“Previously treated patients who didn’t achieve SVR represent the hardest to treat patient population in physicians’ practices,” said Michael P. Manns, M.D., Principal Investigator for the PROVE 3 Study and Director of the Department of Gastroenterology, Hepatology and Endocrinology at Medical School of Hannover, Germany.
The SVR rates achieved in this difficult-to-treat population, with safety results consistent with prior telaprevir studies, add to the growing body of data supporting further development of telaprevir across the broad HCV patient population, researchers said.
Telaprevir using PROVE 3 was a randomized, double-blind, placebo-controlled Phase 2b study. The study enrolled patients who failed prior treatment with peg-IFN and RBV. Patients enrolled in PROVE 3 included prior non-responders, prior relapsers and prior breakthroughs to peg-IFN and RBV treatment. The results included 453 patients who were enrolled and received at least one dose of study drug.
Sixty-nine and 76% of prior relapsers in the 24- and 48-week telaprevir-based treatment arms, respectively, achieved SVR as compared to 20% in the control arm, and 39%.
38% of prior non-responders in the 24- and 48-week telaprevir-based treatment arms, respectively, achieved SVR as compared to 9% in the control arm.
For cirrhosis patients, 53% and 45% of success rate was achieved in the 24- and 48-week telaprevir-based treatment arms compared to 8% in the control arm – these results were similar to those obtained for patients without cirrhosis.
Telapavir’s adverse events reported were fatigue, nausea, headache, rash, pruritus, diarrhea, insomnia, pyrexia, alopecia, and chills.
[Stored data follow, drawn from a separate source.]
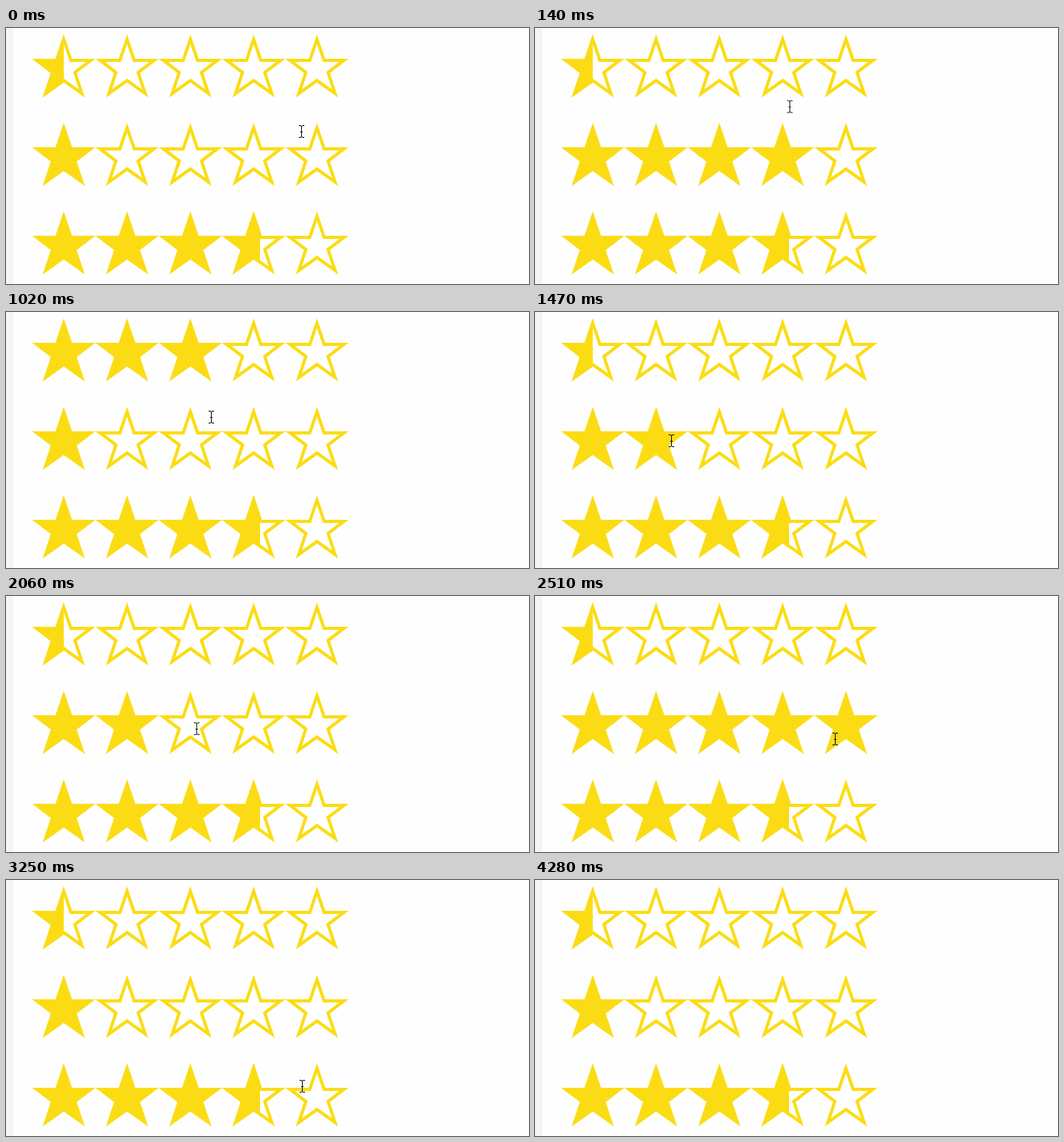
These frames come from a looping animation (661x324 px, 5180 ms). An HTML page with a canvas:

```html
<!DOCTYPE html>
<html lang="en">
<head>
<meta charset="utf-8">
<title>Star ratings</title>
<style>
  html, body { margin: 0; width: 100%; height: 100%; overflow: hidden; background: #fefefe; }
  canvas { display: block; }
</style>
</head>
<body>
<canvas id="stage" width="661" height="324"></canvas>
<script>
const ctx = document.getElementById('stage').getContext('2d');
const LOOP = 5180, TICK = 148, TICK_OFFSET = 16, LAST_TICK = 28;
const YELLOW = '#fbdc14';
const CELL = 80, LEFT = 33, TOP = 8, ROW_STEP = 112;
const REST = [0.5, 1, 3.6];

// Key points of the pointer path: tick, x, y.
const path = [
  [0, 373.5, 131], [2, 270.5, 68], [5, 268.5, 67], [6, 252.5, 66],
  [7, 259.5, 133], [8, 258.5, 163], [10, 172.5, 163], [13, 120.5, 167],
  [15, 361.5, 169], [17, 379.5, 181], [18, 487, 261], [19, 478, 264],
  [20, 383.5, 260], [22, 374.5, 261], [23, 291.5, 266], [26, 216.5, 273]
];

// The rating chosen by hovering, from each tick on.
const hovers = [
  { from: 1, row: 1, rating: 4 },
  { from: 2, row: 0, rating: 4 },
  { from: 3, row: 0, rating: 3 },
  { from: 8, row: 1, rating: 3 },
  { from: 10, row: 1, rating: 2 },
  { from: 15, row: 1, rating: 5 },
  { from: 18 }
];

// Right half of the star, measured from its top point.
const half = [[0, 0], [10.5, 31], [40, 31], [16.4, 49], [26.7, 80], [0, 61]];
const outline = [...half, ...half.slice(1, 5).reverse().map(([x, y]) => [-x, y])];
const star = new Path2D('M' + outline.join('L') + 'Z');
const arrow = new Path2D('M.5 .5V15.5L4 12.3L6.6 18.2L9 17.2L6.5 11.5H11.5Z');
const beam = new Path2D(
  'M-3.5 -7.5H-1.5Q0 -7.5 0 -6Q0 -7.5 1.5 -7.5H3.5' +
  'M0 -6V6M-1.5 .5H1.5' +
  'M-3.5 7.5H-1.5Q0 7.5 0 6Q0 7.5 1.5 7.5H3.5');

const ease = u => u * u * (3 - 2 * u);

function pointerAt(tick) {
  const next = path.findIndex(key => key[0] > tick);
  if (next < 0) return path.at(-1).slice(1);
  const [t0, x0, y0] = path[next - 1];
  const [t1, x1, y1] = path[next];
  const u = ease((tick - t0) / (t1 - t0));
  return [x0 + (x1 - x0) * u, y0 + (y1 - y0) * u];
}

function at(x, y, paint) {
  ctx.save();
  ctx.translate(x, y);
  paint();
  ctx.restore();
}

function drawStar(x, y, filled) {
  at(x, y, () => {
    ctx.fillStyle = YELLOW;
    if (filled >= 1) return ctx.fill(star);
    ctx.clip(star);
    ctx.fillStyle = '#fff';
    ctx.fill(star);
    ctx.strokeStyle = ctx.fillStyle = YELLOW;
    ctx.lineWidth = 8;
    ctx.stroke(star);
    ctx.fillRect(-CELL / 2, 0, CELL * filled, CELL);
  });
}

function drawPointer(x, y) {
  const overStars = x < LEFT + 5 * CELL;
  at(x, y, () => {
    ctx.fillStyle = ctx.strokeStyle = '#111';
    if (overStars) ctx.stroke(beam);
    else ctx.fill(arrow);
  });
}

function draw(time) {
  const tick = Math.floor((time % LOOP + TICK_OFFSET) / TICK);
  const hover = hovers.findLast(h => h.from <= tick);
  ctx.fillStyle = '#fefefe';
  ctx.fillRect(0, 0, 661, 324);
  ctx.fillStyle = '#f4f4f4';
  ctx.fillRect(0, 0, 9, 324);
  REST.forEach((rest, row) => {
    const value = row === hover?.row ? hover.rating : rest;
    for (let i = 0; i < 5; i++) {
      const filled = Math.min(1, Math.max(0, value - i));
      drawStar(LEFT + CELL * (i + 0.5), TOP + ROW_STEP * row, filled);
    }
  });
  if (tick <= LAST_TICK) drawPointer(...pointerAt(tick));
}

const start = performance.now();
function frame() {
  draw(performance.now() - start);
  requestAnimationFrame(frame);
}
frame();
</script>
</body>
</html>
```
Erythropoiesis stimulating agents (ESA) were not recommended for the PROVE 3 study and were rarely used (in less than 1% (2 of 339) of patients) in the telaprevir-based treatment arms.
Vertex retains commercial rights to telaprevir in North America. Vertex and Tibotec are collaborating to develop and commercialize telaprevir in Europe, South America, Australia, the Middle East and other countries. Vertex is collaborating with Mitsubishi Tanabe Pharma to develop and commercialize telaprevir in Japan and certain Far East countries.
Hepatitis C is a liver disease caused by the hepatitis C virus, which is found in the blood of people with the disease. HCV, a serious public health concern affecting 3.4 million individuals in the United States, is spread through direct contact with the blood of infected people. Though many people with HCV infection may not experience symptoms, others may have symptoms such as jaundice, abdominal pain, fatigue and fever. Chronic HCV significantly increases a person’s risk for developing long-term infection, chronic liver disease, cirrhosis or death.
Current therapies for HCV provide sustained benefit in less than half of patients with genotype 1 HCV, the most common strain of the virus. As many as 250,000 patients in the United States have received at least one course of treatment with pegylated interferon and ribavirin but have not achieved sustained virologic response (SVR). Patients who have failed interferon-based treatment typically have few or no available treatment options, and are at risk for progressive liver disease. In a recent study, the risk of liver failure, cancer or death following unsuccessful HCV treatment was 23% after 4 years, and 43% after 8 years.
Vertex Pharmaceuticals Incorporated is a global biotechnology company developing small molecule drugs for serious diseases.. Vertex co-discovered the HIV protease inhibitor, Lexiva, with GlaxoSmithKline.